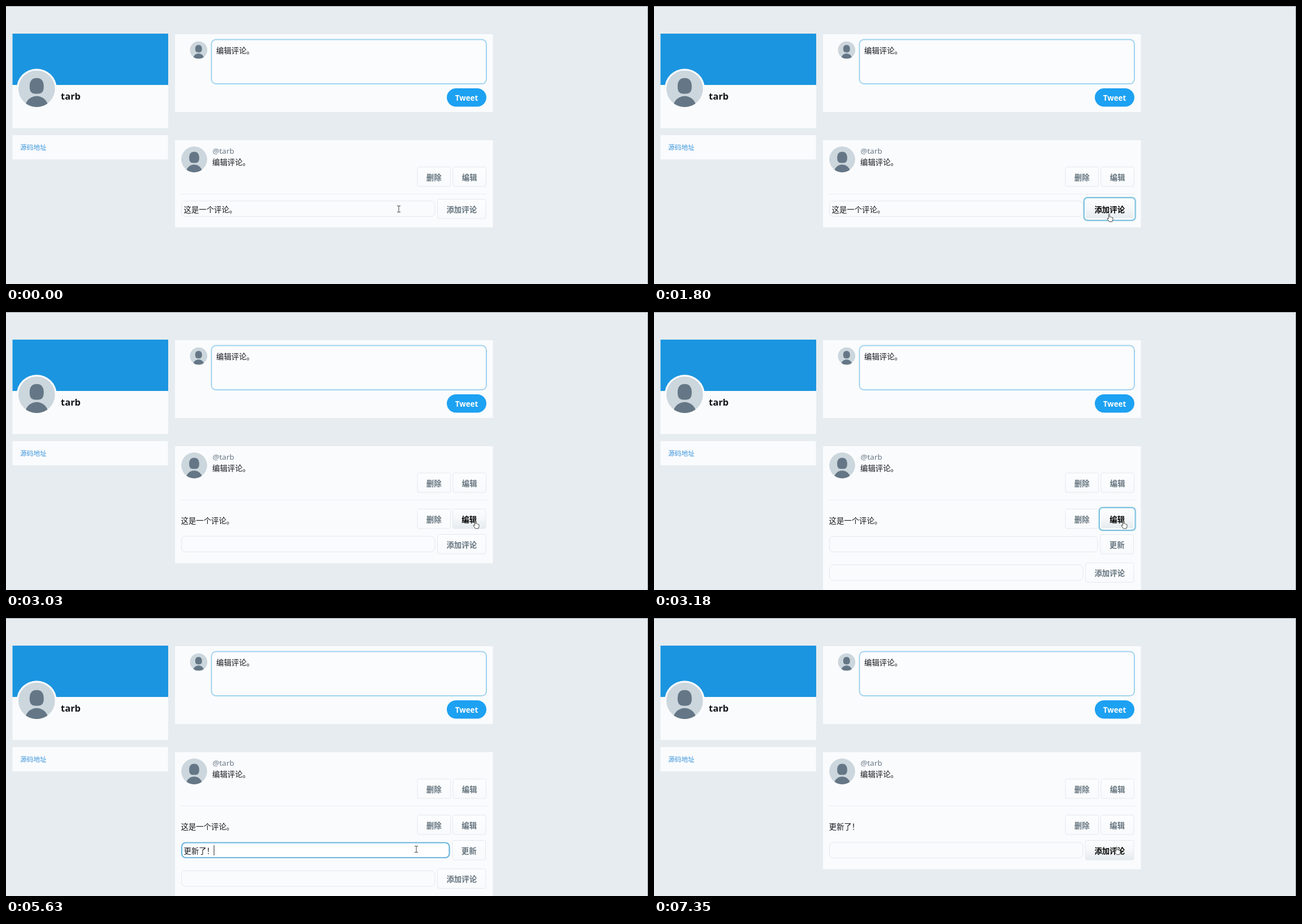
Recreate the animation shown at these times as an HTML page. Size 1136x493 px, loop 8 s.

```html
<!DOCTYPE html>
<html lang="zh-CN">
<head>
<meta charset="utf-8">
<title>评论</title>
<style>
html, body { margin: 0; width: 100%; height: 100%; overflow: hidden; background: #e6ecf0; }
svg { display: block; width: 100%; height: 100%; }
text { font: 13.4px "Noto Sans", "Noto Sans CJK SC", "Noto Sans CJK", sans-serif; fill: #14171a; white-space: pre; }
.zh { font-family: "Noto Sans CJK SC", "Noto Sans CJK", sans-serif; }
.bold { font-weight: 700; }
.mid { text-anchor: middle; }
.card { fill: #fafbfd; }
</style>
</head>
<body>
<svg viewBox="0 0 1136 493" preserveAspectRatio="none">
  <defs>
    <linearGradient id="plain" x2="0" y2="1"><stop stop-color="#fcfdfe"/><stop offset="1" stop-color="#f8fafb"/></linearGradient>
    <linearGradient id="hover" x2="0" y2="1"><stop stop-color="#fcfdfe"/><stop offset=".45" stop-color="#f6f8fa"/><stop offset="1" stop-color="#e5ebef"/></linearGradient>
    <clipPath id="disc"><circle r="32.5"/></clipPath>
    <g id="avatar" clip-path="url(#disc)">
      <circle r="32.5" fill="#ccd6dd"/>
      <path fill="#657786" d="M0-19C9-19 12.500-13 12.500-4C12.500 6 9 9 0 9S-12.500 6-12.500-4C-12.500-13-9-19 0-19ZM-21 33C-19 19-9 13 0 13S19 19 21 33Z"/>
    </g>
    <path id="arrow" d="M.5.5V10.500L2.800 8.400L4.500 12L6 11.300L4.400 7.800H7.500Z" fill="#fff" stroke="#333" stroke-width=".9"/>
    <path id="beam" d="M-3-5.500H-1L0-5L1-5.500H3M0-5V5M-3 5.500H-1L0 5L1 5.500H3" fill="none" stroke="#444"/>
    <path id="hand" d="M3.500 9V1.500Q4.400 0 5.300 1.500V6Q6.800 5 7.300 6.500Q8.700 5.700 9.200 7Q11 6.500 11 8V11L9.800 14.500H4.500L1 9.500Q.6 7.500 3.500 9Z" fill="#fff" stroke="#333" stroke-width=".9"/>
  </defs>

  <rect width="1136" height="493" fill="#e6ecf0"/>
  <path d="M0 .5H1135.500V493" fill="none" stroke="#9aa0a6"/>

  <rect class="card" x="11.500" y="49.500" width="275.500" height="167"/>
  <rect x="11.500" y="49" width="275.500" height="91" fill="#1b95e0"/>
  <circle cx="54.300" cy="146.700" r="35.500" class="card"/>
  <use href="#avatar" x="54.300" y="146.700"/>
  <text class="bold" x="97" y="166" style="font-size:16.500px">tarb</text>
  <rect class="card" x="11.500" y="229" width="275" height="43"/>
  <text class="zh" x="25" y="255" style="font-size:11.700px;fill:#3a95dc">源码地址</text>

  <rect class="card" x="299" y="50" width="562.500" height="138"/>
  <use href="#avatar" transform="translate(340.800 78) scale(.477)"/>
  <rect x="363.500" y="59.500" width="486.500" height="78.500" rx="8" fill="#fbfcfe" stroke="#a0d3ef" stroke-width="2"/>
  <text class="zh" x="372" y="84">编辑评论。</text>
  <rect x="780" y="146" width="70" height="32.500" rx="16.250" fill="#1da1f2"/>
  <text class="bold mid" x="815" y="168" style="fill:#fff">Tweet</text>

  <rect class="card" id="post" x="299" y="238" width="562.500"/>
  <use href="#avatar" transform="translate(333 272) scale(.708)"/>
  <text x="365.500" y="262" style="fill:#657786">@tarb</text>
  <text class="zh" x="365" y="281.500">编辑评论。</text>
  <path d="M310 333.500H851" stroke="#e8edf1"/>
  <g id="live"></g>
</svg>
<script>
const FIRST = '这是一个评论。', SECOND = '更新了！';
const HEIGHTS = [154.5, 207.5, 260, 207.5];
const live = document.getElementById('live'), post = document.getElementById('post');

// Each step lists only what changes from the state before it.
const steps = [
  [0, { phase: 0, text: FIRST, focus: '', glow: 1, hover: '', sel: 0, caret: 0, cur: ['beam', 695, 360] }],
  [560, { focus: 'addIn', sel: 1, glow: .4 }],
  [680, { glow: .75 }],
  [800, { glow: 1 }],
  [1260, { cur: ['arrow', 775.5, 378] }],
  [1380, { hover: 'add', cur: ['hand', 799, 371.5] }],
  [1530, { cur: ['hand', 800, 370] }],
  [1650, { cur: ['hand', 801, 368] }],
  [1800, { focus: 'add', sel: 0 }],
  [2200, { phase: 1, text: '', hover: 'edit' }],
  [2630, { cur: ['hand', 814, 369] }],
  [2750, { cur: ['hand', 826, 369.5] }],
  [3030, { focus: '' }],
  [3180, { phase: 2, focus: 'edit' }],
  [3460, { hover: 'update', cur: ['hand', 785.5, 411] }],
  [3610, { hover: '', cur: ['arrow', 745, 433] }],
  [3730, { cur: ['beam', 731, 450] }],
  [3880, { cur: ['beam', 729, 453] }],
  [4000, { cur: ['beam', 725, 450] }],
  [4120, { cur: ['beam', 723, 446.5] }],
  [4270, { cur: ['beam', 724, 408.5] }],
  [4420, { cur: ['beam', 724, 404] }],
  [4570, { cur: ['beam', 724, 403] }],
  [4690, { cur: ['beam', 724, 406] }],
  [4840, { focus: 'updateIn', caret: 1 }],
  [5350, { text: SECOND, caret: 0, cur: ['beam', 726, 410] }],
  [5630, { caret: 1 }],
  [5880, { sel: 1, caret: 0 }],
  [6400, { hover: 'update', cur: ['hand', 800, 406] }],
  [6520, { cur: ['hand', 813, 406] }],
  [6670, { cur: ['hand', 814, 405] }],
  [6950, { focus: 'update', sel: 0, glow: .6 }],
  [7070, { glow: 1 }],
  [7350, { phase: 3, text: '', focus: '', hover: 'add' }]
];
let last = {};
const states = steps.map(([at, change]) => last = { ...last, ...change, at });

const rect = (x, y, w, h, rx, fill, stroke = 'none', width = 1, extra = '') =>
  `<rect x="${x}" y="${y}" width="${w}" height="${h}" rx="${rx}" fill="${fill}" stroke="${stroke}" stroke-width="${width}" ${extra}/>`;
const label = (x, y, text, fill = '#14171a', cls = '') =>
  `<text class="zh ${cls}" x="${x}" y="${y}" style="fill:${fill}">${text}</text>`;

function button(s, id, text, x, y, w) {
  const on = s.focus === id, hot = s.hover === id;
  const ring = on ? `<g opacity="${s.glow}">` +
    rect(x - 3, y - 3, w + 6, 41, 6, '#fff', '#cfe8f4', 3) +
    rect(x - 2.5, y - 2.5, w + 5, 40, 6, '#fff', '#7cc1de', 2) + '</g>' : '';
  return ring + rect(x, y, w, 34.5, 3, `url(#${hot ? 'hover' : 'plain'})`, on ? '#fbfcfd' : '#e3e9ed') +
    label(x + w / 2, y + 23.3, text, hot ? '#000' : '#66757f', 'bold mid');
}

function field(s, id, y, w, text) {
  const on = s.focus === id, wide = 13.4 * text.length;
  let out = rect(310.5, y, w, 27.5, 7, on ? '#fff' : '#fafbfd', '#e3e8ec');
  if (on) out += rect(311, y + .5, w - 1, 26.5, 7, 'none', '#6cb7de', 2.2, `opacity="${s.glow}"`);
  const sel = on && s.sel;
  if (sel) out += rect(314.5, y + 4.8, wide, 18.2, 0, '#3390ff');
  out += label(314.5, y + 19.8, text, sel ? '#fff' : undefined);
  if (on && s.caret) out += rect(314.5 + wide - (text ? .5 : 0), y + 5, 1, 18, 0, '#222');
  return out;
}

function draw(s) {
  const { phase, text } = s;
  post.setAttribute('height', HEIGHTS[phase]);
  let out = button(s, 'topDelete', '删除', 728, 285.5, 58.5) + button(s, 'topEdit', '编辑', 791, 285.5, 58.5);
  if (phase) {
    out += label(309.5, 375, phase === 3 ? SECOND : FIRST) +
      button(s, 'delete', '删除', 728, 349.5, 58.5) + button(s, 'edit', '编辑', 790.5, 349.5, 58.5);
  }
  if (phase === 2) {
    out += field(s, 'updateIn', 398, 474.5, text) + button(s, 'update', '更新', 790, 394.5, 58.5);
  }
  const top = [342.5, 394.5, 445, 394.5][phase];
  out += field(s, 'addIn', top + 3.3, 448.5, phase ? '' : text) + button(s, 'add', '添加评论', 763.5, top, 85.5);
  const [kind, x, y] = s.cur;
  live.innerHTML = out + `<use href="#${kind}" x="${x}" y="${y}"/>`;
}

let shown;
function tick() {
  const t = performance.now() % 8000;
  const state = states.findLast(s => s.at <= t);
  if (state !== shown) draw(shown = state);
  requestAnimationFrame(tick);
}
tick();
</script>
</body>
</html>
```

==============================

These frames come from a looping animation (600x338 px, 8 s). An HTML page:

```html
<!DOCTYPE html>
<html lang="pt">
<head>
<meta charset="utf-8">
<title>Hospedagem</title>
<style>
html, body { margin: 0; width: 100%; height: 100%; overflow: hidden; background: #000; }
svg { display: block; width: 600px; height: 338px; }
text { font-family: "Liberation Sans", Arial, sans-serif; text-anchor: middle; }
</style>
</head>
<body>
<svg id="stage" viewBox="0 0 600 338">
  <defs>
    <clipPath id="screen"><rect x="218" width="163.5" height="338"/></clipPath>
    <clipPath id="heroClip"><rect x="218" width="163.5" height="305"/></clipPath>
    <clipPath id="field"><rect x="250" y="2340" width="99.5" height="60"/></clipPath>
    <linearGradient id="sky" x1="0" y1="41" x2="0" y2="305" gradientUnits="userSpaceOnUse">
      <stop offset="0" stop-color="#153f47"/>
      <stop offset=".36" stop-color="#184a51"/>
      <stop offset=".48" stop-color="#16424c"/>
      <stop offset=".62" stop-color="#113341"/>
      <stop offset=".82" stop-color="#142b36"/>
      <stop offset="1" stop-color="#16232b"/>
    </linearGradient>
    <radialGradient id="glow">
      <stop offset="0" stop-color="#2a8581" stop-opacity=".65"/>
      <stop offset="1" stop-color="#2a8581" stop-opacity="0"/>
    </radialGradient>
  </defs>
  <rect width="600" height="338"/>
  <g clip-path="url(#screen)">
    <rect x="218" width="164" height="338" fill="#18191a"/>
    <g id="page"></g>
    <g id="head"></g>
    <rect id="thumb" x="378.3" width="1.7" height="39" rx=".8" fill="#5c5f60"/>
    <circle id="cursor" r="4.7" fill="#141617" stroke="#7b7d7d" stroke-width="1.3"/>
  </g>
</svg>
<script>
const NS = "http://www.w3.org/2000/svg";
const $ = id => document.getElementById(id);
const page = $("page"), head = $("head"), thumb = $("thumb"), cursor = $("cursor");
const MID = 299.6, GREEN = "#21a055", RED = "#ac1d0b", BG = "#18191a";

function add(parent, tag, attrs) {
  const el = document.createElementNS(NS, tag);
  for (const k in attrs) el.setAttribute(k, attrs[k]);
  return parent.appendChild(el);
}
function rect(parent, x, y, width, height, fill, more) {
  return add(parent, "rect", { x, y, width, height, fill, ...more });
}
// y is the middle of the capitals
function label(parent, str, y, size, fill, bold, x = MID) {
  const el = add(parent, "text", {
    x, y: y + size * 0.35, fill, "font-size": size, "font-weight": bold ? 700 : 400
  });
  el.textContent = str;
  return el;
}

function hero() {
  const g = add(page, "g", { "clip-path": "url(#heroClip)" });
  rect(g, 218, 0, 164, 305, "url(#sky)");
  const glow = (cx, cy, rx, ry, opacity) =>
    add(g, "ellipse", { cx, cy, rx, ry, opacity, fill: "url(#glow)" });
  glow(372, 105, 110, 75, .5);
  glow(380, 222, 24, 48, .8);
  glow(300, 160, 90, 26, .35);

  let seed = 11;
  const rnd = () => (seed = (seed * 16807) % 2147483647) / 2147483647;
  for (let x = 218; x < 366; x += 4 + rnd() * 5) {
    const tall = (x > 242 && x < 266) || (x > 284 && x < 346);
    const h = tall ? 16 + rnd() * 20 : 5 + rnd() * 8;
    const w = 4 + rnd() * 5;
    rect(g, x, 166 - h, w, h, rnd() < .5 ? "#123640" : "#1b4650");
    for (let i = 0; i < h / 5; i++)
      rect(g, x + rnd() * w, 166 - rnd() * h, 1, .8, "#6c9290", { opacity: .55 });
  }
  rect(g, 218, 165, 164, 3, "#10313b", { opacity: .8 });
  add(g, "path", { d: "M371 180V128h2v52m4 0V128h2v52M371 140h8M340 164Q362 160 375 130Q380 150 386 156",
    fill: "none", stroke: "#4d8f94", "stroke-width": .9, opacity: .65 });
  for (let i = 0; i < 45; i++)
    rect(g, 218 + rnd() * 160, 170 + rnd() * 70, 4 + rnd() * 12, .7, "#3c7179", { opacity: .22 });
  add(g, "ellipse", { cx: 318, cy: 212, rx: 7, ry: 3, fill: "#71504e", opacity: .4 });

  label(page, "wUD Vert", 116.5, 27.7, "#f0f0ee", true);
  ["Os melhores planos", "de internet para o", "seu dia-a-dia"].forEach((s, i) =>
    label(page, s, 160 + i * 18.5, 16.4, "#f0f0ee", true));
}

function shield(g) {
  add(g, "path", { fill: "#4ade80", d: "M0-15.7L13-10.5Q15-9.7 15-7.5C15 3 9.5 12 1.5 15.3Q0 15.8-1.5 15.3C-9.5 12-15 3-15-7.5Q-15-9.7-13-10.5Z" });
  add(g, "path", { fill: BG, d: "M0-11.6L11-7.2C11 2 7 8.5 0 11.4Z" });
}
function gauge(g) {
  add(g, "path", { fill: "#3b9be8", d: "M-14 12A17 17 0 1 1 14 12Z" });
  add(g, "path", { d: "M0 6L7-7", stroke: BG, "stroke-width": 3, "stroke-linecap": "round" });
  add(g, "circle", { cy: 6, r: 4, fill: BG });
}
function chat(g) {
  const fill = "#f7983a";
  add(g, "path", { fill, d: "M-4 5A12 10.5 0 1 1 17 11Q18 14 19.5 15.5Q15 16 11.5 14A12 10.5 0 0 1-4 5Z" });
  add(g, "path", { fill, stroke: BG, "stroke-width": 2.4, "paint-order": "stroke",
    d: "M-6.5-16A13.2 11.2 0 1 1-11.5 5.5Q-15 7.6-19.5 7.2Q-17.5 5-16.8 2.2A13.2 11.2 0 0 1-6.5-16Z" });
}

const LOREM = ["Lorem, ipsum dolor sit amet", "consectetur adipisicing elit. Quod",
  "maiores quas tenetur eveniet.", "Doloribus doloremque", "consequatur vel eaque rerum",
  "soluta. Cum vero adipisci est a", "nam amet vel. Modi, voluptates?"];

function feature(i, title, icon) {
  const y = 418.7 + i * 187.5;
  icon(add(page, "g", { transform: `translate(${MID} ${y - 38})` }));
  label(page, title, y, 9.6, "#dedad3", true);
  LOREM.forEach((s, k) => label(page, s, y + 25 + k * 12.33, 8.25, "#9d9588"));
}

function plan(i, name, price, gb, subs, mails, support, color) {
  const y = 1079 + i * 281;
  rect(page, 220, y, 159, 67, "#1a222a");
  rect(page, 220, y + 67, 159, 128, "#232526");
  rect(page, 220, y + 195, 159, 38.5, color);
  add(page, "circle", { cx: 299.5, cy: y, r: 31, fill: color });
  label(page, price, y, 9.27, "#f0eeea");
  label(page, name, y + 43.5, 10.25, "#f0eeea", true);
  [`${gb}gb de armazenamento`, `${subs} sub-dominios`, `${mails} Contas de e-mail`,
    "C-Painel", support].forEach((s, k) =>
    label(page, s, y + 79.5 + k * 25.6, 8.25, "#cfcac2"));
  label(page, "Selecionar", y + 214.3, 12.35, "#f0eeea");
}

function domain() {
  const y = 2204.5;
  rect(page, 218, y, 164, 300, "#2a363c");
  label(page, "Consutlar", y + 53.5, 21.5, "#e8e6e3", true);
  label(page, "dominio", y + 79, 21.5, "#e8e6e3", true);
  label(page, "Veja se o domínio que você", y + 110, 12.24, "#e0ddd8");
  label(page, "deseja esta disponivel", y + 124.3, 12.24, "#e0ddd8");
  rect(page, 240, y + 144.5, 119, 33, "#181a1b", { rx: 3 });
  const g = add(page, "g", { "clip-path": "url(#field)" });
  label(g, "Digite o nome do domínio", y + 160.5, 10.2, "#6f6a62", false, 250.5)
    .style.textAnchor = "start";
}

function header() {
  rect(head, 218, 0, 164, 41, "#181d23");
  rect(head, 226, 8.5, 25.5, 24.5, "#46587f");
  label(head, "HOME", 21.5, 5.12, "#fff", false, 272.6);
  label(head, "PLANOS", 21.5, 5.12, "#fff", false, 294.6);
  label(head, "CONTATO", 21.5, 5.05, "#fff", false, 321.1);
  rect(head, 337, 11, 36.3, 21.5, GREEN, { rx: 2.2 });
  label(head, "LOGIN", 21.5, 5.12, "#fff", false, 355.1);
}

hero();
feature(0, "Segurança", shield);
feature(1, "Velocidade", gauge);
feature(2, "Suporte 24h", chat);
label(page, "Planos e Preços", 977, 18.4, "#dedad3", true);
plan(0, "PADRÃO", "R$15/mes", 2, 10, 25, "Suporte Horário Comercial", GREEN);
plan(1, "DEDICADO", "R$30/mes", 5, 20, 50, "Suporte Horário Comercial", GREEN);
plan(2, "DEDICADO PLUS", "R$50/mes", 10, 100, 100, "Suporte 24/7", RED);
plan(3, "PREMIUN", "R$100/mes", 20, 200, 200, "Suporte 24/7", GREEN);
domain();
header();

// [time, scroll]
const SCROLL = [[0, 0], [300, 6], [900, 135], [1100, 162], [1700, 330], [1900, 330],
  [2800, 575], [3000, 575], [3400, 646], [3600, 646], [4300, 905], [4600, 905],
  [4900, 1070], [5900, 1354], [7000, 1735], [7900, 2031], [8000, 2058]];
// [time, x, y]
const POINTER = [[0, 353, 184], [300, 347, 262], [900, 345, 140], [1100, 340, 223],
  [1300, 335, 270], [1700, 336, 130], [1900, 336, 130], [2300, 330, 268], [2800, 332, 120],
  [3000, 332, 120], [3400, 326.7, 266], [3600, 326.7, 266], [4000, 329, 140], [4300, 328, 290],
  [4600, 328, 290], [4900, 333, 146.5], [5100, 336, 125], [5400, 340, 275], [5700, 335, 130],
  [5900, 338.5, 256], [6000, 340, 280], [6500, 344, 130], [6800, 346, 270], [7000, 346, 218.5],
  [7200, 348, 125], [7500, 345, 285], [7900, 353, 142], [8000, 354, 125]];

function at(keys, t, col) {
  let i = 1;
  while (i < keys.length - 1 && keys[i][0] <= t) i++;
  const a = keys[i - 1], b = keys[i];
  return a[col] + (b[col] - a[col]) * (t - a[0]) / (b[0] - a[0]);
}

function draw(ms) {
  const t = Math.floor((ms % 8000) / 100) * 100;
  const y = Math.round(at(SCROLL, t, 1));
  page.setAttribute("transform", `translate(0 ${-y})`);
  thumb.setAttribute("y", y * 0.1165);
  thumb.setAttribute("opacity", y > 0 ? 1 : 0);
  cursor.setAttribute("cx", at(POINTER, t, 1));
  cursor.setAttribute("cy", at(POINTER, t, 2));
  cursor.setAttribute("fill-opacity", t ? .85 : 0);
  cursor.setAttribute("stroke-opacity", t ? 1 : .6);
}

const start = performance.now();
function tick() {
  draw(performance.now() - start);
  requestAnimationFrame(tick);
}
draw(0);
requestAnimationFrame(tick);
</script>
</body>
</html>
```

==============================

Problem requirements
Scan the listing and report each line where the word "viewBox" shows up.

Solved problem
<svg viewBox="0 0 1136 493" preserveAspectRatio="none">
<svg id="stage" viewBox="0 0 600 338">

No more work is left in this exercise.